### ACTIVITY
Lines with the word "navbar" in them are the ones to copy from the records.
────────────────────
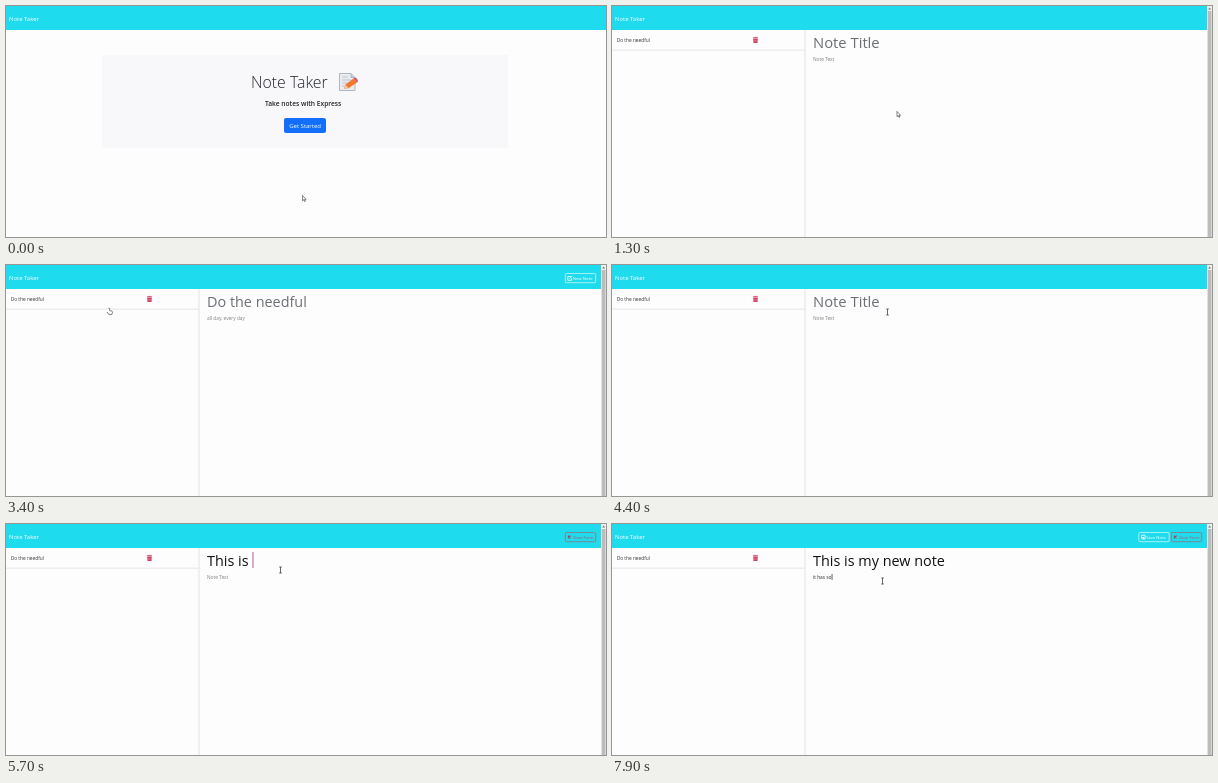
Animation, 600 px wide and 231 px high, one loop 8 s. Source, as an HTML page with a canvas:

```html
<!DOCTYPE html>
<html lang="en">
<head>
<meta charset="utf-8">
<title>Note Taker</title>
<style>
  html, body { margin: 0; width: 100%; height: 100%; overflow: hidden; background: #fefdfe; }
  canvas { display: block; }
</style>
</head>
<body>
<canvas id="stage" width="600" height="231"></canvas>
<script>
const ctx = document.getElementById('stage').getContext('2d');
const LOOP = 8000, STEP = 100;
const CYAN = '#1edbed', GRAY = '#6b6f74', INK = '#212529', RED = '#d2365a';
const TITLE = 'This is my new note', BODY = 'it has so';

// Pointer path: time, x, y, shape (shape holds until the next key)
const pointerKeys = [
  [0, 296.5, 189.5, 'arrow'], [100, 297, 168, 'arrow'], [200, 297, 122, 'hand'],
  [300, 298, 83, 'arrow'], [400, 296, 108, 'arrow'], [500, 295, 117, 'hand'],
  [1100, 295, 117, 'arrow'], [1600, 270, 88, 'arrow'], [1700, 270, 88, 'arrow'],
  [1800, 118, 39, 'hand'], [2000, 118, 39, 'hand'], [2100, 81, 37, 'hand'],
  [3300, 81, 38, 'hand'], [3400, 103, 43, 'hand'], [3500, 103, 43, 'hand'],
  [3600, 190, 38, 'arrow'], [3900, 573, 12, 'hand'], [4100, 573, 12, 'hand'],
  [4200, 500, 18, 'arrow'], [4300, 500, 18, 'arrow'], [4400, 275.5, 47, 'beam'],
  [4700, 274.5, 46, 'beam'], [6600, 274.5, 46, 'beam'], [6900, 270.5, 57, 'beam'],
  [8000, 270.5, 57, 'beam']
];

function pointerAt(t) {
  const i = pointerKeys.findIndex(k => k[0] > t);
  const [t0, x0, y0, shape] = pointerKeys[i - 1], [t1, x1, y1] = pointerKeys[i];
  const p = (t - t0) / (t1 - t0);
  return { x: x0 + (x1 - x0) * p, y: y0 + (y1 - y0) * p, shape };
}

function rect(x, y, w, h, color) {
  ctx.fillStyle = color;
  ctx.fillRect(x, y, w, h);
}

function roundBox(x, y, w, h, r, fill, stroke, lineWidth = 0.5) {
  ctx.beginPath();
  ctx.roundRect(x, y, w, h, r);
  if (fill) { ctx.fillStyle = fill; ctx.fill(); }
  if (stroke) { ctx.strokeStyle = stroke; ctx.lineWidth = lineWidth; ctx.stroke(); }
}

function text(str, x, y, size, color, weight = 400) {
  ctx.font = `${weight} ${size}px "Open Sans", sans-serif`;
  ctx.fillStyle = color;
  ctx.fillText(str, x, y);
  return x + ctx.measureText(str).width;
}

function shape(d, x, y, fill, stroke, lineWidth = 0.6) {
  const path = new Path2D(d);
  ctx.save();
  ctx.translate(x, y);
  if (fill) { ctx.fillStyle = fill; ctx.fill(path); }
  if (stroke) { ctx.strokeStyle = stroke; ctx.lineWidth = lineWidth; ctx.stroke(path); }
  ctx.restore();
}

function drawPointer({ x, y, shape: kind }) {
  if (kind === 'arrow') shape('M0 0V5.2L1.2 4.2 2 6 2.9 5.6 2.1 3.9H3.6Z', x, y, '#fff', '#333');
  else if (kind === 'hand') shape('M-.6 .4Q0-.5 .6 .4V2.6L3 3.2Q3.7 3.5 3.5 4.5L2.9 6.4H-.2L-2 4Q-2-3.2 -.6 4Z'.replace('-3.2', '3.2'), x, y, '#fff', '#333');
  else shape('M-1.3-3H1.3M0-3V3M-1.3 3H1.3', x, y, null, '#444', 0.8);
}

function drawMemo(x, y) {
  shape('M.5 .5H12L16 4.5V17.5H.5Z', x, y, '#e9ecf1', '#a3a8b2', 0.8);
  shape('M12 .5V4.5H16', x, y, '#c9ced8', '#a3a8b2', 0.7);
  shape('M3 4H9M3 7H12M3 10H9M3 13H7', x, y, null, '#b4bac5', 0.8);
  shape('M5 15.5L6.5 11.5 14.5 5.5 18 9.5 9.5 15.3Z', x, y, '#f4772e');
  shape('M14.5 5.5L16 4.5Q18.5 5 19 8.5L18 9.5Z', x, y, '#e0526a');
  shape('M5 15.5L6.5 11.5 9.5 15.3Z', x, y, '#f3c79c');
}

function navbar(width) {
  rect(0, 0, width, 24, CYAN);
  text('Note Taker', 3, 14.5, 5.95, '#fff');
}

function drawHome(t) {
  const hover = t === 200 || t >= 500, pressed = t >= 800;
  navbar(600);
  rect(96, 49, 406, 93, '#f8f7fa');
  text('Note Taker', 245, 81.8, 15.9, INK, 300);
  drawMemo(333, 67);
  text('Take notes with Express', 259, 100.4, 6.65, INK, 600);
  if (pressed) roundBox(277.4, 111.4, 43.2, 16.2, 2.4, '#9ec5fe');
  roundBox(278, 112, 42, 15, 2, pressed ? '#0a58ca' : hover ? '#0f5bd3' : '#136ffa');
  text('Get Started', 283.2, 122.1, 6, '#fff');
}

function navButton(x, label, size, color, fill) {
  roundBox(x + 0.3, 8.5, 30.4, 9.2, 1.3, fill, color, 0.6);
  text(label, x + 7.7, 14.8, size, color);
}

function newNoteButton(hover) {
  const color = hover ? INK : '#fff';
  navButton(559, 'New Note', 4.35, color, hover && '#f8f9fa');
  shape('M3.5 1H.5V4.8H4.3V3M2 3.3L5 .3', 561.3, 10.5, null, color, 0.8);
}

function saveButton() {
  navButton(526.5, 'Save Note', 4.2, '#fff');
  roundBox(529.6, 11.2, 3.6, 3.8, 0.4, null, '#fff', 0.8);
  rect(530.5, 13, 1.8, 1.6, '#fff');
}

function clearButton() {
  navButton(559, 'Clear Form', 4.05, '#b8525f');
  shape('M0 0L2.6 2.6M2.6 0L0 2.6', 562, 11.7, null, '#b8323f', 1.1);
}

function drawTrash() {
  rect(141, 31.4, 5, 1, RED);
  rect(142.5, 30.9, 2, 0.6, RED);
  roundBox(141.4, 32.7, 4.2, 4.4, 0.6, RED);
  for (const x of [142.3, 143.4, 144.5]) rect(x, 33.6, 0.3, 2.6, '#eeb4c2');
}

function drawScrollbar() {
  rect(595, 0, 5, 231, '#f1f1f1');
  rect(595.7, 5, 3.8, 226, '#bcbcbc');
  shape('M0 2L1.5 0 3 2Z', 596.1, 1.5, '#777');
}

const typed = (str, t, start, pace) =>
  t < start ? '' : str.slice(0, 1 + Math.floor((t - start) / pace));

function drawNotes(t) {
  const viewing = t >= 2300 && t < 4100;
  const title = typed(TITLE, t, 5200, 70), body = typed(BODY, t, 7400, 62);

  navbar(595);
  drawScrollbar();
  rect(192.5, 24, 1, 207, '#e2e4e4');
  if (t >= 1200) {
    text('Do the needful', 4.7, 36.2, 4.8, '#33373b');
    drawTrash();
    rect(0, 43.7, 193, 0.8, '#dedfe1');
  }

  let titleEnd = 201.5, bodyEnd = 201.2;
  if (viewing) {
    text('Do the needful', 201, 42.3, 14.4, GRAY);
    text('all day, every day', 201, 54.7, 4.8, '#7d8186');
    newNoteButton(t >= 3900);
  } else {
    if (title) titleEnd = text(title, 201, 42.3, 14.4, '#111');
    else text('Note Title', 201, 42.3, 14.8, GRAY);
    if (body) bodyEnd = text(body, 201, 54.7, 4.8, INK);
    else text('Note Text', 201, 54.7, 4.8, '#7d8186');
  }
  if (title) clearButton();
  if (body) saveButton();

  if (t >= 4700 && t < 7000) rect(titleEnd + 0.3, 28, 0.8, 16, '#a0307a');
  if (t >= 7000) rect(bodyEnd + 0.2, 50, 0.7, 5.8, '#222');
}

function draw(t) {
  rect(0, 0, 600, 231, '#fefdfe');
  (t < 1100 ? drawHome : drawNotes)(t);
  drawPointer(pointerAt(t));
}

function tick() {
  const t = performance.now() % LOOP;
  draw(Math.floor(t / STEP) * STEP);
  requestAnimationFrame(tick);
}
tick();
</script>
</body>
</html>
```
────────────────────
### ANSWER BELOW
function navbar(width) {
  navbar(600);
  navbar(595);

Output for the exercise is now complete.